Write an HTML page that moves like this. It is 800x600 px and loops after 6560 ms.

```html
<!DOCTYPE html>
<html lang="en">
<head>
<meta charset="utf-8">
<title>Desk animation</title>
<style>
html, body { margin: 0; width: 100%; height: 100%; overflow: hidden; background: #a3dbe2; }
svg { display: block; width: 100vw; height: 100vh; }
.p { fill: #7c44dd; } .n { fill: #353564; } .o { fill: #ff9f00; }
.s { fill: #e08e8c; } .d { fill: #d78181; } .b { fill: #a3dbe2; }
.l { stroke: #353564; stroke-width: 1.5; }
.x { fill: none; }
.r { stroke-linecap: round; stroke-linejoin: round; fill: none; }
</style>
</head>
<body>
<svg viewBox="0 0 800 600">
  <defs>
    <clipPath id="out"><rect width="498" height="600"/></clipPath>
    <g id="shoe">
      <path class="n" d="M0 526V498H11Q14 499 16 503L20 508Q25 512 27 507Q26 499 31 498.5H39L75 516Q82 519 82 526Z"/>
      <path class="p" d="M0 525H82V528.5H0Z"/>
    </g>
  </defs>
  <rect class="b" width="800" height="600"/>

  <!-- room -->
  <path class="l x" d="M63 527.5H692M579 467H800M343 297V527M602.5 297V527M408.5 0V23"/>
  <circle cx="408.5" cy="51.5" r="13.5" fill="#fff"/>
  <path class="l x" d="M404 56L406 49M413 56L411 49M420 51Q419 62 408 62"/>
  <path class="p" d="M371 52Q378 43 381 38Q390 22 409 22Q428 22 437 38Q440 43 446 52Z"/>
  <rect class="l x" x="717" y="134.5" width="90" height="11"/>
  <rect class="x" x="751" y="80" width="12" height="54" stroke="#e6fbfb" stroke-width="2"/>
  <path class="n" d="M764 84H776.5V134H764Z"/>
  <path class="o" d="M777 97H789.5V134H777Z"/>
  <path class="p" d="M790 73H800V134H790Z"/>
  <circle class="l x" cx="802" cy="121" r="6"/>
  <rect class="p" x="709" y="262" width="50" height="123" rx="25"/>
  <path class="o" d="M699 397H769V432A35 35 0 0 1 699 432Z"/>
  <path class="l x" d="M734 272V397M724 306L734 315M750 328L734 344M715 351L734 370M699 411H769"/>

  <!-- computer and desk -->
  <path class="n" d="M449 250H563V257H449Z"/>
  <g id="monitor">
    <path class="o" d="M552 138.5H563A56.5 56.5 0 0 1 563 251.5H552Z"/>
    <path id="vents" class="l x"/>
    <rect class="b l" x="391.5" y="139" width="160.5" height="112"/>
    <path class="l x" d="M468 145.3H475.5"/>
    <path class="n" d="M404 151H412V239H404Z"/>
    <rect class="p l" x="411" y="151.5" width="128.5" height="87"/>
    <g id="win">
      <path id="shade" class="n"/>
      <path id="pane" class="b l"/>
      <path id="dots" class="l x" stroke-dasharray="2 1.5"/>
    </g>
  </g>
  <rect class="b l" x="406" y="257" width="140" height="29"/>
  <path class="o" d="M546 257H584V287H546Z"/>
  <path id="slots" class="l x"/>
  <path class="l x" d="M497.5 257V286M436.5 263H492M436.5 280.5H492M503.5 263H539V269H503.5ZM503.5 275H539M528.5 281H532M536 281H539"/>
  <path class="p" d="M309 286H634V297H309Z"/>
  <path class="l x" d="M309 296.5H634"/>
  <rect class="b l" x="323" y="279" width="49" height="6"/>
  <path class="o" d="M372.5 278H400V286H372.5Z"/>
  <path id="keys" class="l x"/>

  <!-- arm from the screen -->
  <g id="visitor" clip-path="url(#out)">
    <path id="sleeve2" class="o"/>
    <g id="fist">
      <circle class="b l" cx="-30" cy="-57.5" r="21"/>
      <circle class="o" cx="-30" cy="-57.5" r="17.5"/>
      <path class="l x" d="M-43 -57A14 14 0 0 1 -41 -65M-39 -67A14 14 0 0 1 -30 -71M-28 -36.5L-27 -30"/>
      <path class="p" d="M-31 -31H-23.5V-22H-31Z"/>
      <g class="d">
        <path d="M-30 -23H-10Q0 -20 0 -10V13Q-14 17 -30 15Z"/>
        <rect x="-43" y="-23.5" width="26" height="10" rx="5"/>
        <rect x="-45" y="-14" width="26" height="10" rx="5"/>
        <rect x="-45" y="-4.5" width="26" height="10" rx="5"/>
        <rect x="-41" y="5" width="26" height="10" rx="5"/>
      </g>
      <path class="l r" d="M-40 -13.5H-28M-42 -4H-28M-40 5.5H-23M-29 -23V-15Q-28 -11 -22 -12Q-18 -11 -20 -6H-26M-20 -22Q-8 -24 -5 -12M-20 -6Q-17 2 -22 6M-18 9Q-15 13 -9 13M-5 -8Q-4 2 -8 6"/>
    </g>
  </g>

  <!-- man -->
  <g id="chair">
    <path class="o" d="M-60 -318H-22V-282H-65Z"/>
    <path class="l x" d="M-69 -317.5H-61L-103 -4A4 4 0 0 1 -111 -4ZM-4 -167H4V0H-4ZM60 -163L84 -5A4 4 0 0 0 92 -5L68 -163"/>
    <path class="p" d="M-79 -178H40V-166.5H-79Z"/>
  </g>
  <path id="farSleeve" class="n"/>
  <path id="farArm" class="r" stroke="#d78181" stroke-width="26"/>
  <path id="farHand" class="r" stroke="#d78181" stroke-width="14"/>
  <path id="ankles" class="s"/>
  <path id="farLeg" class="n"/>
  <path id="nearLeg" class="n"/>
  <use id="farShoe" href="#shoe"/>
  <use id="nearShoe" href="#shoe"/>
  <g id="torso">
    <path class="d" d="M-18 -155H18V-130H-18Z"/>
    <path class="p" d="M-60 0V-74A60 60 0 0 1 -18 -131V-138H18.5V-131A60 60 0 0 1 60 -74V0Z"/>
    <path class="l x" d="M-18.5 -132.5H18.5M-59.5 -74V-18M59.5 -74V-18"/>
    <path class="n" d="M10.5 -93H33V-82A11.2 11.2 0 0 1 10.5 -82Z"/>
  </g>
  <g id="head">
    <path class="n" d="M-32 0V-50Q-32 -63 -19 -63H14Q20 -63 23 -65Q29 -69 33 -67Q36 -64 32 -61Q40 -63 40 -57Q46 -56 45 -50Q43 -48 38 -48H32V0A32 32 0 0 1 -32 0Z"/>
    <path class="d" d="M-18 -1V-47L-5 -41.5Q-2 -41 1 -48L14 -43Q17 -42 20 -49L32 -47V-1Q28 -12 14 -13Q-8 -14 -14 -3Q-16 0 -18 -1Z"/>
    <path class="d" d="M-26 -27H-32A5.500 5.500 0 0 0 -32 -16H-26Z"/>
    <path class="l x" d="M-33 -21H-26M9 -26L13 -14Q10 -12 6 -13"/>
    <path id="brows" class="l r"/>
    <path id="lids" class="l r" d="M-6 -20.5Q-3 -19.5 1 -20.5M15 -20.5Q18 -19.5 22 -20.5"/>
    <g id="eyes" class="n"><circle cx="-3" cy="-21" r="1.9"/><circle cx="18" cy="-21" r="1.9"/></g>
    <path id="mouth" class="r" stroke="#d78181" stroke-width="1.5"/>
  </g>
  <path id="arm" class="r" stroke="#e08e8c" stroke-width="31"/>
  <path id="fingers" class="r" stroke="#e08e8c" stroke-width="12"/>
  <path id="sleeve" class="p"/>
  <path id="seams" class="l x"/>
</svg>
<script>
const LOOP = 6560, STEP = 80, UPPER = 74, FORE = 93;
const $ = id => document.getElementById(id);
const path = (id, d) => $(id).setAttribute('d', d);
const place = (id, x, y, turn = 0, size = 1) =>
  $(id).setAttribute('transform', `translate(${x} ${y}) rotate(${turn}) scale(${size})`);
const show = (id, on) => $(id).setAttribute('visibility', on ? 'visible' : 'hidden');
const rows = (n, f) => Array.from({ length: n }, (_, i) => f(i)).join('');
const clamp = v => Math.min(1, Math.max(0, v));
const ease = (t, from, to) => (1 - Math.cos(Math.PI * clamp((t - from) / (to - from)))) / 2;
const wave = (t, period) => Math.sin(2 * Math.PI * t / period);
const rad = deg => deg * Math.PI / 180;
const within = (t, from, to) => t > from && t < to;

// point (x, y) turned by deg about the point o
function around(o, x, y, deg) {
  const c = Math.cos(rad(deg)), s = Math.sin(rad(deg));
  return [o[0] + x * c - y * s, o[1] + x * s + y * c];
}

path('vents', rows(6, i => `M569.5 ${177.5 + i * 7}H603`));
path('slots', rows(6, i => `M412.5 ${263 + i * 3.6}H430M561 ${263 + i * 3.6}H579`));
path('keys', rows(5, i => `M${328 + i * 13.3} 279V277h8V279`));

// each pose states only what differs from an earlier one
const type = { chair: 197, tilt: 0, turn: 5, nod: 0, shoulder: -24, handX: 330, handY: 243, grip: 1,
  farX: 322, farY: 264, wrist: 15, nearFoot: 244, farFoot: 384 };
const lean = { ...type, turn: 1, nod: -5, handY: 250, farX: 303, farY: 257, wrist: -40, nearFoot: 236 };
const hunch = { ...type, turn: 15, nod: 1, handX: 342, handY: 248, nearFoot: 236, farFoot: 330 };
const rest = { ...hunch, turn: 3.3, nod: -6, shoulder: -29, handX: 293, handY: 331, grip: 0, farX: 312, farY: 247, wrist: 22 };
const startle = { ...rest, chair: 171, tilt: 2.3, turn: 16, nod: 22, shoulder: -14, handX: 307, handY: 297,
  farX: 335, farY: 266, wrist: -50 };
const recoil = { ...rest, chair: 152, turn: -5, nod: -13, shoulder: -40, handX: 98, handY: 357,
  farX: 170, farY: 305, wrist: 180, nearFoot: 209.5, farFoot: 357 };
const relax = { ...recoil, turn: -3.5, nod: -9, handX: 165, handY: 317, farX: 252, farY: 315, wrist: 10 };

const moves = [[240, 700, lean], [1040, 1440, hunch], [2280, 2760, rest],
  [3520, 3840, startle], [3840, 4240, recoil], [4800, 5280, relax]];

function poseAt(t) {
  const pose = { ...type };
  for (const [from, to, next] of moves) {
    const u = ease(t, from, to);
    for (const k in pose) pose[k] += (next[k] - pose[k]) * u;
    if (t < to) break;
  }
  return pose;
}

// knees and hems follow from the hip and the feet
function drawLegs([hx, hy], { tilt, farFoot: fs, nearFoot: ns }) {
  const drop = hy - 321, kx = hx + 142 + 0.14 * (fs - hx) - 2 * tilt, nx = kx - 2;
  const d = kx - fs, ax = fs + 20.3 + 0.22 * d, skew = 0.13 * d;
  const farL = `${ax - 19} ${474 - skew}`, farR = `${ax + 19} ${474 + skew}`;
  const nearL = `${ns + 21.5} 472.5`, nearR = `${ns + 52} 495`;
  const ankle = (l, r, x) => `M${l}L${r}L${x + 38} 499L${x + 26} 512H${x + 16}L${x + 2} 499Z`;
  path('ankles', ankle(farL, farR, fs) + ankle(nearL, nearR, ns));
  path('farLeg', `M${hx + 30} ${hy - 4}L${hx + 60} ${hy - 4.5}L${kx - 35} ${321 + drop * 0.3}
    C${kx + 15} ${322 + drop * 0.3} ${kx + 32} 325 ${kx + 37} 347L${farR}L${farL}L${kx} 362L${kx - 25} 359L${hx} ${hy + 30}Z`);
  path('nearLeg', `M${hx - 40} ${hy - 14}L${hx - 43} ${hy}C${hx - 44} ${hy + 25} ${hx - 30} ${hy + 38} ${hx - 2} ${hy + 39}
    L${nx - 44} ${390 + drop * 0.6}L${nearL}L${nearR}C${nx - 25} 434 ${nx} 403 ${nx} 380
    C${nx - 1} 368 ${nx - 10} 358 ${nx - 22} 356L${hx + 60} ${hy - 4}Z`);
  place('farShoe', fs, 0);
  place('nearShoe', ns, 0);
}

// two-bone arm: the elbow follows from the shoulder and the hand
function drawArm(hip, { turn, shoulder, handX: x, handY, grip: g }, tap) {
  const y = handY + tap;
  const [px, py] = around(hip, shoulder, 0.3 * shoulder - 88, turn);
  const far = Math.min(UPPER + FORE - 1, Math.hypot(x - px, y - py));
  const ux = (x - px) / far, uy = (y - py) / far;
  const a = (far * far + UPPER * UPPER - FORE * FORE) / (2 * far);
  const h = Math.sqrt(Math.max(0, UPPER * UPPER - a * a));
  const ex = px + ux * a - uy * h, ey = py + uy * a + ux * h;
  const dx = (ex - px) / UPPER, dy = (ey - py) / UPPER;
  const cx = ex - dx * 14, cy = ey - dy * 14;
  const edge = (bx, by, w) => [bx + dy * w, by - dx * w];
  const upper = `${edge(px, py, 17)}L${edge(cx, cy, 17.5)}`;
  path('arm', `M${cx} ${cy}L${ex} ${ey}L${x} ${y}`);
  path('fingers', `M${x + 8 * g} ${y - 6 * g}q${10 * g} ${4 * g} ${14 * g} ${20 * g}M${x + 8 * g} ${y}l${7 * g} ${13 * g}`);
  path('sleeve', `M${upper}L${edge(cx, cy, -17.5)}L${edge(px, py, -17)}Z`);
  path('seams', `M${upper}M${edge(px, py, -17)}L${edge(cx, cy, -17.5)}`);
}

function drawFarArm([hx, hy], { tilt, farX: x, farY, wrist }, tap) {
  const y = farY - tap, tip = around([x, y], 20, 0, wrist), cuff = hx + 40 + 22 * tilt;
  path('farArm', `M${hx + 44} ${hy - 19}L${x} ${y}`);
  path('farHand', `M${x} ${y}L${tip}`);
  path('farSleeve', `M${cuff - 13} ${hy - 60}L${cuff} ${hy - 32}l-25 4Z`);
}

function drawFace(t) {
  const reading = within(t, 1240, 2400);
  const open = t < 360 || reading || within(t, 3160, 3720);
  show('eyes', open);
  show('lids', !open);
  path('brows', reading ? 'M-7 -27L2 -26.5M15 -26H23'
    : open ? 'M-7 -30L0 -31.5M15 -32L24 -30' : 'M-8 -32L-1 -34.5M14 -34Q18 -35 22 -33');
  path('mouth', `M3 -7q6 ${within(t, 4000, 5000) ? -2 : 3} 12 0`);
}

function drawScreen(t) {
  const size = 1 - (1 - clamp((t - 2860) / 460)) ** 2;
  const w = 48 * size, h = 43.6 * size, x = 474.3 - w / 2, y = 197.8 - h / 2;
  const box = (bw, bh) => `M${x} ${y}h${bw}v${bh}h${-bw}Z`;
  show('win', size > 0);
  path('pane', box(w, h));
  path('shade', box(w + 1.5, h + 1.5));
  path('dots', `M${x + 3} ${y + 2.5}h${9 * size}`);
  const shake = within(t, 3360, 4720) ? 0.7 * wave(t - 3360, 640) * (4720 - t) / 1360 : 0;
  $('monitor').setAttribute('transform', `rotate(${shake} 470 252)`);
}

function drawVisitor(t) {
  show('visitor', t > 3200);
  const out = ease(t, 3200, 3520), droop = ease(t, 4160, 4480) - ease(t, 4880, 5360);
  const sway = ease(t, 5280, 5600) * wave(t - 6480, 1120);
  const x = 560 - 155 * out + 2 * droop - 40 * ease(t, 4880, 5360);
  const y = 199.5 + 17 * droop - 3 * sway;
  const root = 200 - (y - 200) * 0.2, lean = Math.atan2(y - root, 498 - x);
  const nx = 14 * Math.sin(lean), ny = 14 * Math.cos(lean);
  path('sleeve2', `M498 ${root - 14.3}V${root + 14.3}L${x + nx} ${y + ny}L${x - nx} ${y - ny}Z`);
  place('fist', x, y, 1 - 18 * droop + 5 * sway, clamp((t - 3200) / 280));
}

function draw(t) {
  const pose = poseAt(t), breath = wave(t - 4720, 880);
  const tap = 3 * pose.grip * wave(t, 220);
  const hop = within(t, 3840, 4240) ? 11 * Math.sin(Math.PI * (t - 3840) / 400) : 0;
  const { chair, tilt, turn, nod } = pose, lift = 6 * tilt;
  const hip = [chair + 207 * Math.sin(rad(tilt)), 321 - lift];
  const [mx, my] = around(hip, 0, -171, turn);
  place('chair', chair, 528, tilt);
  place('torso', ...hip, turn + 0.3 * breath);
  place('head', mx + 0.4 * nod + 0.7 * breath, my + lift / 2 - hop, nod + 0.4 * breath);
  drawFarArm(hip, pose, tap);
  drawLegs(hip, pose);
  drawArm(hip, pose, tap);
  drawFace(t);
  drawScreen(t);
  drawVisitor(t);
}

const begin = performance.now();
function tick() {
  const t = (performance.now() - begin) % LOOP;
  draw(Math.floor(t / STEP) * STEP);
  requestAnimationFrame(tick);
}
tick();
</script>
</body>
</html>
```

Exercise description:
Each line above with the word "shoulder" must be returned.

Answer to this exercise:
const type = { chair: 197, tilt: 0, turn: 5, nod: 0, shoulder: -24, handX: 330, handY: 243, grip: 1,
const rest = { ...hunch, turn: 3.3, nod: -6, shoulder: -29, handX: 293, handY: 331, grip: 0, farX: 312, farY: 247, wrist: 22 };
const startle = { ...rest, chair: 171, tilt: 2.3, turn: 16, nod: 22, shoulder: -14, handX: 307, handY: 297,
const recoil = { ...rest, chair: 152, turn: -5, nod: -13, shoulder: -40, handX: 98, handY: 357,
// two-bone arm: the elbow follows from the shoulder and the hand
function drawArm(hip, { turn, shoulder, handX: x, handY, grip: g }, tap) {
  const [px, py] = around(hip, shoulder, 0.3 * shoulder - 88, turn);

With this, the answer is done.